Continuing to help

Dr. Thomas W. Graham, president and CEO of Veterinarians Without Borders, said applying for grants is the organization's main priority right now. VWB has been working with other nonprofits and companies to boost its donations. The organization also has received offers for help on grant proposals. Funding would go toward dealing with public health issues in Liberia, specifically, rabies. 
 

Dr. Graham said the organization will direct its efforts toward eradicating rabies in and around Monrovia. He said estimates show 200 human cases of rabies annually in the country.

"It's very visible and something we can have success with. Eliminating it in the capital is crucial and something that is doable," Dr. Graham said. "To say we're eliminating rabies in Liberia is a big bit to take. That would take more time, resources, and money than we can access in the near future."

All this has happened in the four months since VWB started the Liberia initiative. A number of small yet important hurdles must still be overcome, such as just getting enough money for a Web page that can easily accept donations, Dr. Graham said.

"I think we've got good people in place to get things done," Dr. Graham said. "We're getting off on the ground running."

Already, Drs. Miller and Gardsbane feel as though their trip was a successful one. They encourage other veterinarians to look into reaching out to other cultures and having a more global consciousness. Dr. Miller said this applies not only to veterinary students but also to veterinarians.
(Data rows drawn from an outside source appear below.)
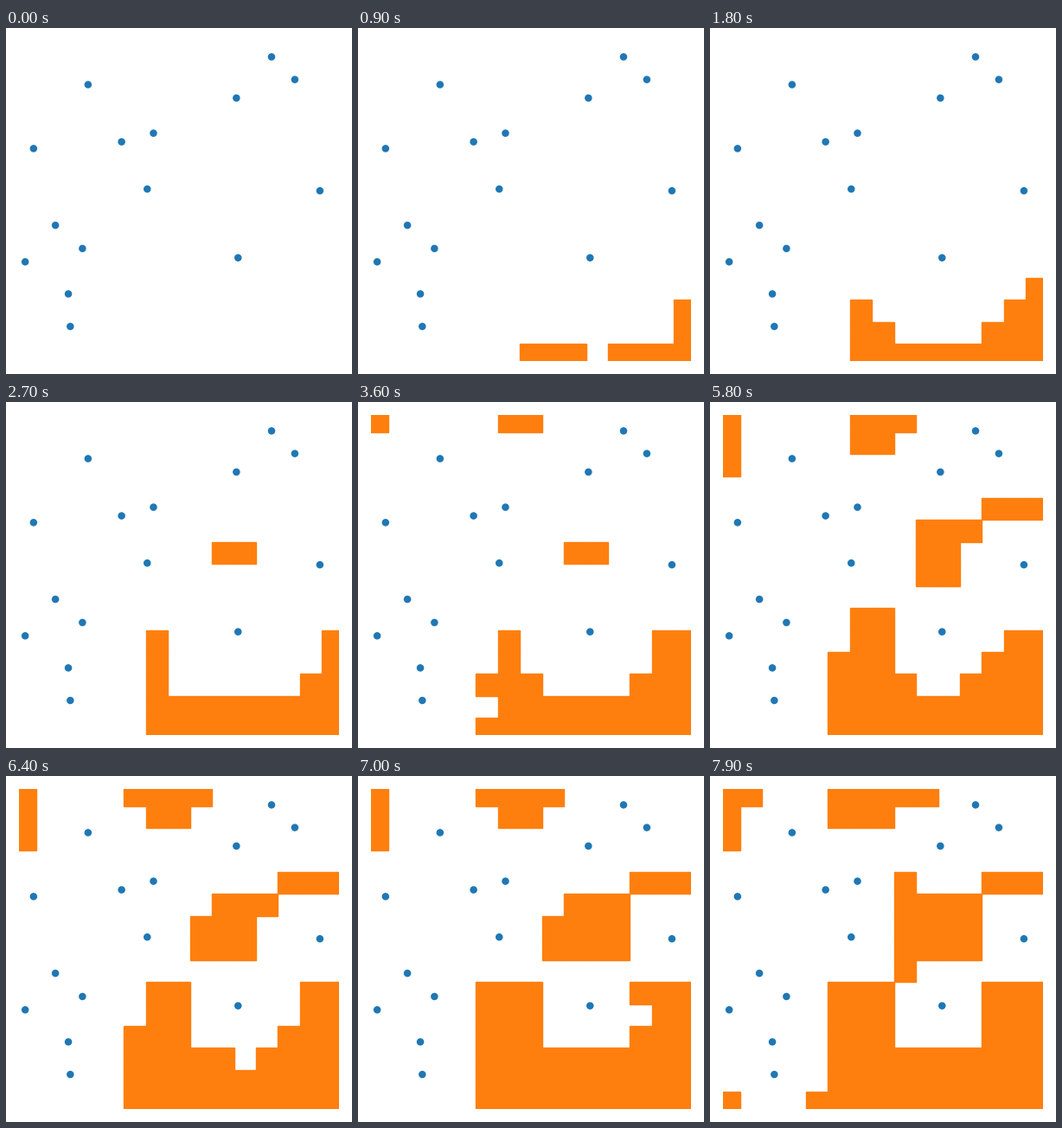
A matplotlib script for the animation above (8 s loop, 400 by 400 pixels).

```python
import matplotlib.pyplot as plt
import numpy as np
from matplotlib.animation import FuncAnimation
from matplotlib.patches import Circle, Rectangle

N_POINTS = 15
MIN_GAP = 0.1
GRID = 15
FRAMES = 80
PAD = 0.0375  # 15 px margin


def scatter_points(n, gap):
    """Random points in the unit square, no two closer than gap."""
    rng = np.random.RandomState(1)
    points = []
    while len(points) < n:
        p = rng.rand(2)
        if all(np.hypot(*(p - q)) >= gap for q in points):
            points.append(p)
    return np.array(points)


def cells_by_emptiness(points):
    """Grid nodes, the farthest from any point first (Minkowski, p = 3)."""
    axis = np.linspace(0, 1, GRID)
    nodes = np.array([(x, y) for x in axis for y in axis])
    cubes = np.abs(nodes[:, None] - points[None]) ** 3
    dist = cubes.sum(axis=2).min(axis=1)
    return nodes[np.argsort(-dist, kind="stable")]


fig = plt.figure(figsize=(4, 4), dpi=100, facecolor="white")
ax = fig.add_axes([PAD, PAD, 1 - 2 * PAD, 1 - 2 * PAD])
ax.set_xlim(-0.02, 1.02)
ax.set_ylim(-0.02, 1.02)
ax.axis("off")

points = scatter_points(N_POINTS, MIN_GAP)
for p in points:
    ax.add_patch(Circle(p, 0.01, color="C0", lw=1))

side = 1 / (GRID - 1)
cells = []
for x, y in cells_by_emptiness(points)[:FRAMES - 1]:
    cell = Rectangle((x - side / 2, y - side / 2), side, side, color="C1", lw=1)
    cells.append(ax.add_patch(cell))


def update(frame):
    for i, cell in enumerate(cells):
        cell.set_visible(i < frame)
    return cells


anim = FuncAnimation(fig, update, frames=FRAMES, interval=100, repeat=True,
                     repeat_delay=0, blit=False)
plt.show()
```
"It's good for vets in practice just to know there are other things to do with a DVM," she said.